The hallmarks of the style include a basically square, boxy design, two-and-one-half stories high, usually with four large, boxy rooms to a floor, a center dormer, and a large front porch with wide stairs. The boxy shape provides a maximum amount of interior room space, to use a small city lot to best advantage. Other common features included a hipped roof, arched entries between common rooms, built-in cabinetry, and Craftsman-style woodwork.

A typical design would be as follows: first floor, from front to back, on one side, the living room and dining room; while on the other side, the entry room or foyer, stairway and kitchen. Sometimes a bathroom was also included. Second floor, front to back, on one side, bedroom, bathroom and bedroom; while on the other side, bedroom, stairway and bedroom. The bedrooms had a slightly longer dimension along the front and back of the house with side by side closets between the bedrooms. This gave a very efficient layout with a bedroom in each corner and a centralized bathroom and stairway.

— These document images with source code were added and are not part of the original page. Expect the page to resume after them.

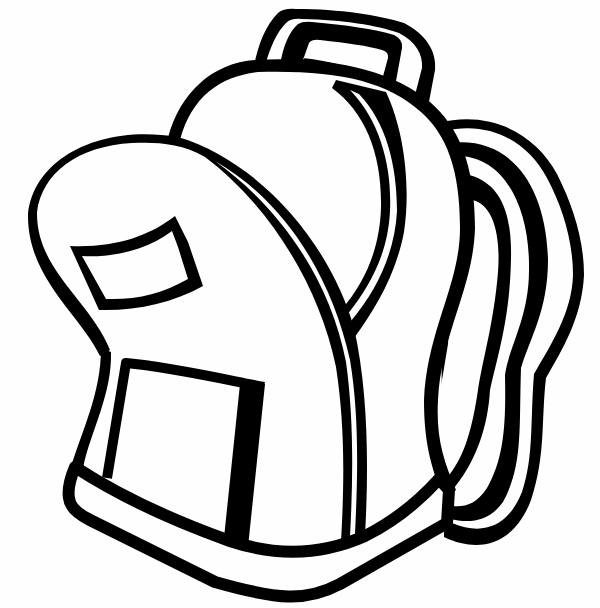
<!DOCTYPE html>
<html lang="en">
<head>
<meta charset="utf-8">
<title>Backpack line drawing</title>
<style>
:root { --ink: #000; --paper: #fefefe; }
html, body { margin: 0; background: var(--paper); overflow: hidden; }
svg { display: block; width: 600px; height: 608px; }
.ink { fill: var(--ink); }
.paper { fill: var(--paper); }
.line { fill: none; stroke: var(--ink); stroke-width: 10; stroke-linejoin: round; }
.shell { fill: var(--paper); stroke: var(--ink); stroke-width: 12; stroke-linejoin: round; }
</style>
</head>
<body>
<svg viewBox="0 0 600 608" role="img" aria-label="Backpack outline">
  <g id="straps">
    <path class="ink" d="M438 123C490 110 535 133 557 174C572 204 584 238 584 275C582 318 562 350 546 378C541 420 546 455 531 500C516 540 484 556 444 537Z"/>
    <path class="paper" d="M444 131C490 120 528 142 547 178C562 206 573 240 573 275C572 312 552 343 534 374C530 425 534 455 522 492C508 527 483 536 452 523Z"/>
    <path class="ink" d="M450 143C508 136 546 182 548 260C548 310 530 338 521 368C519 430 523 465 503 502C488 523 468 523 450 519Z"/>
    <path class="paper" d="M460 156C505 158 530 208 529 270C529 318 509 346 505 375C506 425 504 458 487 488C476 505 464 507 453 506Z"/>
    <path class="ink" d="M465 174C500 181 512 212 511 258C510 318 498 354 490 390C488 425 477 462 450 493L438 480Z"/>
    <path class="paper" d="M472 200C492 204 501 232 498 272C494 322 483 358 478 390C472 430 464 460 444 481L432 440Z"/>
  </g>
  <g id="handle">
    <path class="ink" d="M254 66C258 44 266 25 278 13Q284 8 296 9C340 9 378 15 404 23C426 34 437 52 435 70L428 107L413 100Z"/>
    <path class="paper" d="M265 66C270 47 277 32 286 23Q291 18 302 19C344 20 376 25 399 33C416 42 423 54 422 68L415 95L380 100Z"/>
    <path class="ink" d="M280 66C283 45 290 31 298 24Q303 21 312 22C346 25 374 29 394 35Q403 39 402 48L394 92L370 90Z"/>
    <path class="paper" d="M303 60L309 43Q312 39 320 40C348 43 368 46 382 50Q389 52 388 58L382 80C356 68 330 61 303 58Z"/>
  </g>
  <g id="body">
    <path class="paper" d="M174 140C186 95 215 69 256 66C330 63 385 76 425 108C452 128 467 162 467 225C467 285 432 330 431 405C430 445 440 465 446 490L340 570L180 400Z"/>
    <path class="ink" d="M168 138C180 92 213 63 255 60C330 56 392 70 430 102C458 126 475 163 475 228C473 290 442 330 438 400C436 437 443 460 456 490L444 500C430 465 424 440 424 400C427 330 460 285 460 228C460 170 447 135 421 112C385 80 335 70 258 72C222 76 192 95 180 140Z"/>
    <path class="ink" d="M336 80L386 92C404 130 411 185 404 232C396 274 376 308 354 338L342 309C366 281 380 247 381 207C382 155 366 113 332 88Z"/>
    <path class="paper" d="M350 90C381 122 392 168 390 211C388 254 370 286 347 315L351 321C378 289 395 251 397 211C397 165 386 122 359 94Z"/>
  </g>
  <g id="front">
    <path class="paper" d="M107 351C75 305 32 270 33 210C40 160 100 130 176 142C262 160 340 270 354 350C364 410 361 480 357 540L295 556L76 470Z"/>
    <path class="ink" d="M100 356C80 314 27 278 28 214C34 158 100 124 178 137C256 160 329 240 354 328C368 390 369 465 365 535L341 542C345 470 344 420 336 367C318 280 265 202 205 157C180 142 152 142 132 143C78 146 42 173 37 212C36 270 90 300 110 350Z"/>
    <path class="paper" d="M215 161C278 206 330 278 346 362C354 420 353 480 350 536L355 534C358 472 359 414 350 360C332 278 286 202 215 161Z"/>
    <path class="ink" d="M101 348L111 352C112 395 91 430 83 468L70 470C82 430 101 394 101 348Z"/>
    <path class="ink" d="M70 246C113 248 148 237 175 216L188 242L203 286C172 303 137 311 99 310Z"/>
    <path class="paper" d="M82 256C115 258 148 249 172 231L178 247L188 279C162 294 136 300 106 299Z"/>
    <path class="line" d="M107 478L126 363C170 367 218 378 264 387"/>
    <path class="ink" d="M240 384L265 384L248 547L224 538Z"/>
  </g>
  <g id="base">
    <path class="shell" d="M75 467C121 497 174 521 230 541C275 556 320 556 365 536C395 521 420 500 439 479L449 490L447 523L340 584C306 602 278 600 215 582L90 520Q70 510 69 498Q67 486 75 467Z"/>
  </g>
</svg>
</body>
</html>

The top floor was generally just a big open space with one to four dormers. The basement generally contained a large natural convection furnace or boiler.

This post-Victorian style of single-family house, prized for its ease of construction, practicality, and roomy interior, is found throughout Chicago. The largest concentrations are in community areas developed during the style's heyday (1900-1930), such as Beverly, Norwood Park, Rogers Park, and South Shore.

Common characteristics are:

cubic shape

hipped roof, usually with dormers

broad front porch, sometimes enclosed

little use of ornament

built in wide variety of materials, including wood, brick, and stucco

The following houses designed in the American Foursquare style are listed in the Chicago Landmarks Historic Resources Survey

Albion Avenue

1000 Block

1060 W. Albion Avenue

1100 Block

1104 W. Albion Avenue

1118 W. Albion Avenue

1120 W. Albion Avenue

Chase Avenue

1500 Block

1521 W. Chase Avenue

1532 W. Chase Avenue

1700 Block

1701 W. Chase Avenue

1716 W. Chase Avenue, not listed in Chicago Landmarks Historic Resources Survey

1719 W. Chase Avenue

Estes Avenue

1400 Block

1414 W. Estes Avenue

Jarvis Avenue

1400 Block

1419 W. Jarvis Avenue

1600 Block

1625 W. Jarvis Avenue, not listed in Chicago Landmarks Historic Resources Survey

Newgard Avenue

6700 Block

6707 N. Newgard Avenue, not listed in Chicago Landmarks Historic Resources Survey

North Shore Avenue

1100 Block

1102 W. North Shore Avenue

Pratt Boulevard

1500 Block

1540 W. Pratt Boulevard, not listed in Chicago Landmarks Historic Resources Survey

2200 Block'

2208 W. Pratt Boulevard

2226 W. Pratt Boulevard

Ridge Boulevard

6700 Block

6757 N. Ridge Boulevard

Sheridan Road

7400 Block

7421 N. Sheridan Road

7450 N. Sheridan Road

7467 N. Sheridan Road

Sherwin Avenue

1400 Block

1426 W. Sherwin Avenue

1600 Block

1609 W. Sherwin Avenue

Touhy Avenue

1500 Block

1523 W. Touhy Avenue

1600 Block

1612 W. Touhy Avenue